Something I think about a lot is how to inject joy and beauty into the day-to-day. For as long as I can remember, this has been something I’ve tried to do and even more so in the past few years. I was listening to the Happy Place podcast this week and there was an episode (linked here!) with Brené Brown where her and Fearne Cotton, the host, were discussing the pursuit of happiness (among many other things) and from start to finish, the episode resonated with me. I’m already planning to listen to it again because it was that good, but I wanted to share a few ideas that really stood out to me.
I know this isn’t a new or revolutionary idea, we all know that most of life is lived in the ordinary moments of our days rather than the big “events” or milestones, but have you every really stopped and thought about what that means to you?
This sentiment rings true in all aspects of life: relationships, home decor, daily habits, weekend rituals, quiet moments, and busy days. All those seemingly ordinary moments deserve to be celebrated and romanticized a bit and I believe that makes them feel rich, full and well, overall just more appreciated!
I think sometimes we move through our days in self-preservation mode, just getting through and also worrying about what’s to come; while simultaneously trying not to get our hopes up about the big things not working out (again, especially right now!). But it doesn’t have to be either/or. We don’t have to choose between the big moments and the small moments, we’re allowed to savour both! Another great quote from the podcast that really resonated with me, speaks to that sentiment. Brené Brown is speaking about a man she interviewed in researching one of her earlier books and she shared that he’s telling her about the death of his wife and in reflecting on that time of his life, he said…
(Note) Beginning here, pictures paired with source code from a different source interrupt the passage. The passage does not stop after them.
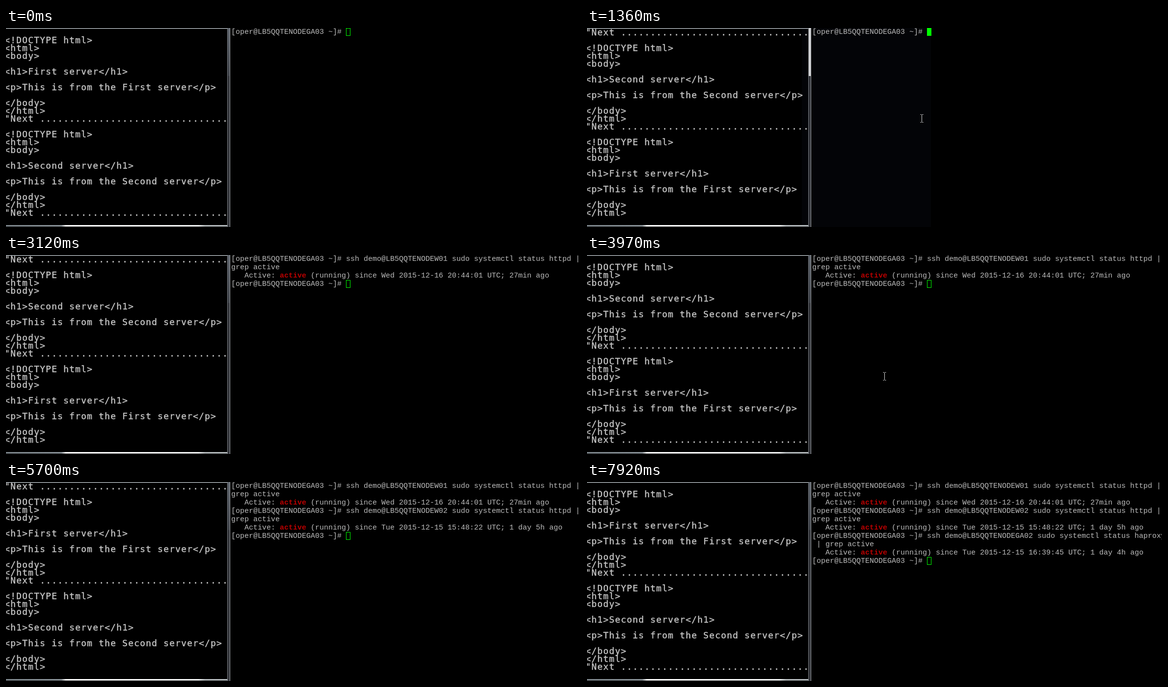
An HTML page for the animation above (8000 ms loop, 1172x406 px).

```html
<!DOCTYPE html>
<html lang="en">
<head>
<meta charset="utf-8">
<title>Two terminals</title>
<style>
  html, body { margin: 0; width: 100%; height: 100%; overflow: hidden; background: #000; }
  svg { display: block; width: 1172px; height: 406px; }
  text { white-space: pre; }
  #log { font: 18px "DejaVu Sans Mono", monospace; letter-spacing: 1.163px;
         fill: #c4c4c4; stroke: #c4c4c4; stroke-width: .4px; }
  #shell { font: 15px "Liberation Mono", "Courier New", monospace; fill: #bbb; }
  .hit { font-weight: bold; fill: #b00; }
</style>
</head>
<body>
<svg viewBox="0 0 1172 406">
  <defs>
    <clipPath id="leftPane"><rect width="451" height="402"/></clipPath>
    <linearGradient id="edge">
      <stop offset="0" stop-color="#7d868c"/>
      <stop offset=".25" stop-color="#8a9399"/>
      <stop offset=".27" stop-color="#fff"/>
      <stop offset=".87" stop-color="#f4f6f6"/>
      <stop offset=".9" stop-color="#b4babd"/>
      <stop offset="1" stop-color="#b4babd"/>
    </linearGradient>
    <linearGradient id="thumb" x2="0" y2="1">
      <stop offset="0" stop-color="#5c636c"/>
      <stop offset="1" stop-color="#3a3e45"/>
    </linearGradient>
  </defs>
  <rect width="1172" height="406"/>
  <g id="tint" fill="#030407">
    <rect x="438" width="13" height="402"/>
    <rect id="tintRight" x="458" width="243"/>
  </g>
  <g id="log" clip-path="url(#leftPane)"></g>
  <rect width="451" height="1.4" fill="#b9c1c6"/>
  <rect y="402" width="451" height="3" fill="url(#edge)"/>
  <rect x="451" width="6" height="406" fill="#303238"/>
  <rect id="bar" x="452" width="4" height="98"/>
  <path d="M451.5 0V406" stroke="#777a80"/>
  <path d="M456.5 0V406" stroke="#a3a6aa"/>
  <g id="shell"></g>
  <rect id="cursor" stroke="#0f0" width="8" height="15"/>
  <path id="pointer" d="M-3-8h2l1 1 1-1h2M0-7v14M-3 8h2l1-1 1 1h2" fill="none" stroke="#ddd"/>
</svg>
<script>
const LOOP = 8000;
const $ = id => document.getElementById(id);

// Left pane: pages fetched in turn, seen through a 24-line window
const page = name => ['', '<!DOCTYPE html>', '<html>', '<body>', '',
  `<h1>${name} server</h1>`, '', `<p>This is from the ${name} server</p>`, '',
  '</body>', '</html>', '"Next ' + '.'.repeat(34)];
const log = ['First', 'Second', 'First', 'Second'].flatMap(page);
const scrolls = [[0, 0], [300, 11], [3240, 12], [4270, 23], [7240, 24]];

// Right pane: each job has a paste time, a finish time and its rows
const prompt = '[oper@LB5QQTENODEGA03 ~]# ';
const active = since => `   Active: active (running) since ${since} ago`;
const jobs = [
  { paste: 1670, done: 1830, rows: ['ssh demo@LB5QQTENODEW01 sudo systemctl status httpd | ',
    'grep active', active('Wed 2015-12-16 20:44:01 UTC; 27min')] },
  { paste: 4270, done: 4430, rows: ['ssh demo@LB5QQTENODEW02 sudo systemctl status httpd | ',
    'grep active', active('Tue 2015-12-15 15:48:22 UTC; 1 day 5h')] },
  { paste: 6640, done: 6840, rows: ['ssh demo@LB5QQTENODEGA02 sudo systemctl status haproxy',
    ' | grep active', active('Tue 2015-12-15 16:39:45 UTC; 1 day 4h')] }
];

const focus = [[0, false], [1360, true], [3120, false], [4120, true], [5700, false], [6440, true], [7920, false]];
// Top of the faint tint in the right pane, or null when absent
const tints = [[0, null], [1360, 0], [1670, 68], [3120, null], [6440, 219], [7920, null]];
const pointerPath = [[0, null], [300, [680, 251]], [450, [667, 224]], [820, [671, 211]],
  [950, [678, 193]], [1090, [682, 184]], [2380, [671, 232]], [2520, [649, 334]], [2660, null],
  [3670, [634, 345]], [3820, [612, 276]], [3970, [606, 247]], [4120, [607, 247]],
  [4740, [597, 301]], [4890, null]];

const at = (steps, t) => steps.findLast(([start]) => t >= start)[1];

function set(el, attrs) {
  for (const [key, value] of Object.entries(attrs)) el.setAttribute(key, value);
}

function make(tag, parent, attrs) {
  const el = document.createElementNS('http://www.w3.org/2000/svg', tag);
  set(el, attrs);
  return parent.appendChild(el);
}

const show = (el, on) => set(el, { visibility: on ? 'visible' : 'hidden' });

const logLines = Array.from({ length: 24 }, (_, i) => make('text', $('log'), { x: -3, y: 15 + 16 * i }));
const shellLines = Array.from({ length: 10 }, (_, i) => make('text', $('shell'), { x: 459, y: 12 + 17 * i }));

function writeShell(line, row) {
  if (line.dataset.row === row) return;
  line.dataset.row = row;
  line.textContent = '';
  row.split(/(?<=Active: )(active)/).forEach((part, i) => {
    make('tspan', line, i === 1 ? { class: 'hit' } : {}).textContent = part;
  });
}

function shellRows(t) {
  const rows = [prompt];
  for (const { paste, done, rows: [command, rest, result] } of jobs) {
    if (t < paste) break;
    rows[rows.length - 1] += command;
    rows.push(rest);
    rows.push(...(t < done ? [''] : [result, prompt]));
  }
  return rows;
}

function render(t) {
  const top = at(scrolls, t);
  logLines.forEach((line, i) => {
    if (line.textContent !== log[top + i]) line.textContent = log[top + i];
  });

  const rows = shellRows(t);
  shellLines.forEach((line, i) => writeShell(line, rows[i] || ''));

  const focused = at(focus, t);
  const last = rows.length - 1;
  set($('cursor'), {
    x: 459.5 + 9 * rows[last].length,
    y: 17 * last + 0.5,
    fill: focused ? '#0f0' : 'none'
  });
  set($('bar'), { fill: focused ? '#d2d3d5' : 'url(#thumb)' });

  const tintTop = at(tints, t);
  show($('tint'), tintTop !== null);
  if (tintTop !== null) set($('tintRight'), { y: tintTop, height: 406 - tintTop });

  const spot = at(pointerPath, t);
  show($('pointer'), spot);
  if (spot) set($('pointer'), { transform: `translate(${spot[0] + 0.5} ${spot[1] + 0.5})` });
}

function tick() {
  render(performance.now() % LOOP);
  requestAnimationFrame(tick);
}
tick();
</script>
</body>
</html>
```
Ouf! That part genuinely made me tear up. That instinct we all have to avoid being disappointed and feeling pain, is actually not helping us avoid disappointment at all. It’s just casting a shadow over the present.
In the therapy world, we call this mindfulness. Being in the present moment, savouring the things in front of us, noticing how something makes us feel. And more than ever, in this weird time when a lot of the usual “extraordinary” moments are a lot less available (travel, big get-togethers, etc.), I think it’s even more important than ever that we notice the beauty in the ordinary.
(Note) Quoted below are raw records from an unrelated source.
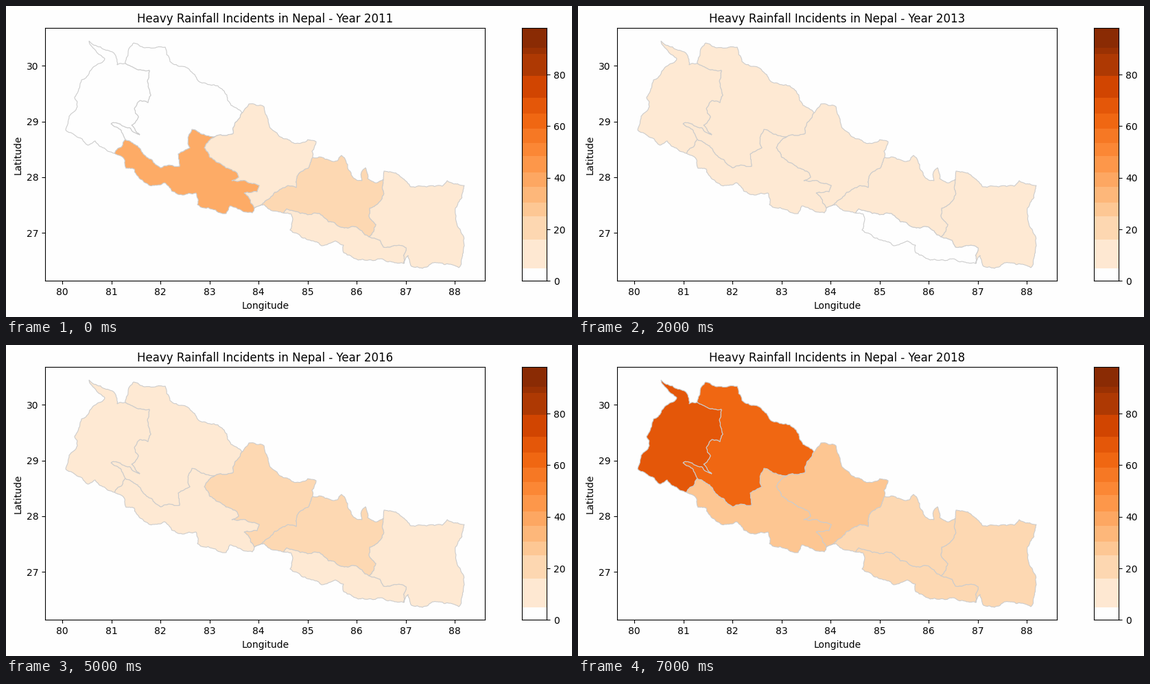
These frames come from a looping animation (825x454 px, 8000 ms). A matplotlib script:

```python
import random

import matplotlib.pyplot as plt
from matplotlib.animation import FuncAnimation
from matplotlib.patches import Polygon

W, H, DPI = 825, 454, 100
LEFT, RIGHT, TOP, BOTTOM = 57.4, 698.4, 32.35, 401.35
PAPER = "#fefefe"
MAX_INCIDENTS = 98
oranges = plt.get_cmap("Oranges")
rng = random.Random(7)


def lon(x):
    return 80 + (x - 82.2) / 71.5


def lat(y):
    return 30 - (y - 87.25) / 81.35


def rough_line(a, b):
    """Split a to b by random midpoints; the end b is left out."""
    if abs(b - a) < 3:
        return [a]
    mid = (a + b) / 2 + (b - a) * 1j * rng.uniform(-0.13, 0.13)
    return rough_line(a, mid) + rough_line(mid, b)


def border(start, end, *via):
    """Ragged line between two junctions through a few key points."""
    keys = [complex(*p) for p in (start, *via, end)]
    line = [z for a, b in zip(keys, keys[1:]) for z in rough_line(a, b)]
    return [(lon(z.real), lat(z.imag)) for z in line + keys[-1:]]


def back(line):
    return line[::-1]


# Junctions where borders meet, in pixels
SW, NW, N, NC, NE = (158, 215), (174, 84), (344, 156), (447, 221), (550, 253)
SE, SC, S = (580, 376), (404, 302), (362, 295)
IN_W, IN_MID, IN_E = (174, 195), (307, 189), (529, 337)

# Outer borders, clockwise from the south-west
far_west_rim = border(
    SW, NW, (130, 197), (119, 203), (101, 189), (87, 181), (92, 161),
    (104, 147), (100, 133), (110, 108), (131, 87), (144, 77), (121, 51),
    (155, 67), (162, 86))
karnali_rim = border(
    NW, N, (186, 54), (220, 60), (232, 60), (239, 81), (275, 100),
    (280, 109), (322, 130), (328, 145))
gandaki_rim = border(
    N, NC, (354, 143), (376, 147), (385, 178), (430, 200), (440, 195),
    (452, 198), (446, 212))
bagmati_rim = border(
    NC, NE, (483, 226), (489, 218), (511, 254), (519, 255), (519, 241),
    (524, 236), (527, 252), (541, 258))
east_rim = border(
    NE, SE, (551, 241), (564, 243), (590, 264), (636, 263), (643, 255),
    (668, 262), (655, 295), (663, 330), (668, 350), (660, 382), (648, 377),
    (632, 375), (607, 383), (591, 380), (586, 364))
madhesh_rim = border(
    SE, SC, (550, 370), (503, 365), (492, 360), (492, 349), (480, 343),
    (460, 350), (450, 344), (414, 327), (416, 304))
bagmati_foot = border(SC, S, (388, 299), (376, 290))
lumbini_rim = border(
    S, SW, (359, 302), (326, 292), (321, 303), (279, 290), (277, 273),
    (257, 276), (231, 258), (216, 262), (190, 246), (187, 238), (175, 237),
    (172, 223))

# Borders between provinces
west_lumbini = border(SW, IN_W)
west_karnali = border(
    NW, IN_W, (188, 91), (209, 94), (206, 110), (211, 130), (207, 141),
    (195, 138), (187, 150), (193, 162), (183, 174), (195, 188), (181, 178),
    (157, 170), (153, 172), (168, 182))
karnali_lumbini = border(
    IN_W, IN_MID, (199, 214), (225, 236), (253, 234), (251, 216), (268, 207),
    (266, 190), (271, 180))
karnali_gandaki = border(N, IN_MID, (331, 186))
lumbini_gandaki = border(
    IN_MID, S, (289, 207), (297, 221), (336, 243), (339, 250), (329, 255),
    (369, 262), (366, 271), (347, 273), (354, 280))
gandaki_bagmati = border(
    NC, S, (440, 237), (424, 249), (423, 265), (411, 262), (376, 287))
bagmati_madhesh = border(
    SC, IN_E, (409, 296), (450, 302), (470, 315), (508, 322))
bagmati_east = border(
    NE, IN_E, (550, 276), (530, 295), (529, 307), (539, 319))
madhesh_east = border(IN_E, SE, (545, 342), (550, 352), (583, 353))

# East to west, the order in which they are painted
provinces = [
    east_rim + back(madhesh_east) + back(bagmati_east),
    bagmati_madhesh + madhesh_east + madhesh_rim,
    (bagmati_rim + bagmati_east + back(bagmati_madhesh) + bagmati_foot
     + back(gandaki_bagmati)),
    (gandaki_rim + gandaki_bagmati + back(lumbini_gandaki)
     + back(karnali_gandaki)),
    karnali_lumbini + lumbini_gandaki + lumbini_rim + west_lumbini,
    karnali_rim + karnali_gandaki + back(karnali_lumbini) + back(west_karnali),
    far_west_rim + west_karnali + back(west_lumbini),
]

# Incidents per year, in the same order
incidents = {
    2011: (10, 10, 20, 10, 38, 0, 0),
    2012: (10, 0, 34, 0, 0, 45, 45),
    2013: (10, 0, 10, 10, 10, 10, 10),
    2014: (20, 10, 10, 10, 20, 20, 20),
    2015: (0, 0, 0, 0, 0, 0, 10),
    2016: (10, 10, 20, 20, 10, 10, 10),
    2017: (10, 20, 10, 10, 20, 10, 20),
    2018: (20, 20, 20, 28, 28, 62, 68),
}
years = list(incidents)


def shade(value):
    return oranges(value / MAX_INCIDENTS) if value else PAPER


def add_axes(x0, x1):
    return fig.add_axes([x0 / W, 1 - BOTTOM / H, (x1 - x0) / W,
                         (BOTTOM - TOP) / H], facecolor=PAPER)


fig = plt.figure(figsize=(W / DPI, H / DPI), dpi=DPI, facecolor=PAPER)
ax = add_axes(LEFT, RIGHT)
ax.set(xlim=(lon(LEFT), lon(RIGHT)), ylim=(lat(BOTTOM), lat(TOP)),
       xticks=range(80, 89), yticks=range(27, 31),
       xlabel="Longitude", ylabel="Latitude")
title = ax.set_title("")
shapes = [ax.add_patch(Polygon(p, closed=True, edgecolor="0.8", linewidth=0.8))
          for p in provinces]

# Colour scale in uneven steps above a blank lowest band
bar = add_axes(752.4, 788.4)
steps = [5, 16, 25, 30.5, 36.5, 42, 48.5, 53.5, 59, 65, 71, 79.5, 88, 90.5,
         MAX_INCIDENTS]
for low, high in zip(steps, steps[1:]):
    bar.axhspan(low, high, facecolor=shade((low + high) / 2), linewidth=0)
bar.yaxis.tick_right()
bar.set(ylim=(0, MAX_INCIDENTS), xticks=[], yticks=range(0, 81, 20))


def draw(i):
    year = years[i]
    title.set_text(f"Heavy Rainfall Incidents in Nepal - Year {year}")
    for shape, value in zip(shapes, incidents[year]):
        shape.set_facecolor(shade(value))
    return [title, *shapes]


anim = FuncAnimation(fig, draw, frames=len(years), interval=1000, repeat=True,
                     repeat_delay=0)
plt.show()
```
So buy the grocery store flowers, pause and take it in when you see light leaking into a room in that perfect way, put on a great playlist while you cook dinner, cuddle your person close, breathe deep on a winter walk; because those are truly the moments that matter and I think there’s a lot of joy and happiness that we’re leaving on the table because we don’t train our eyes to see it.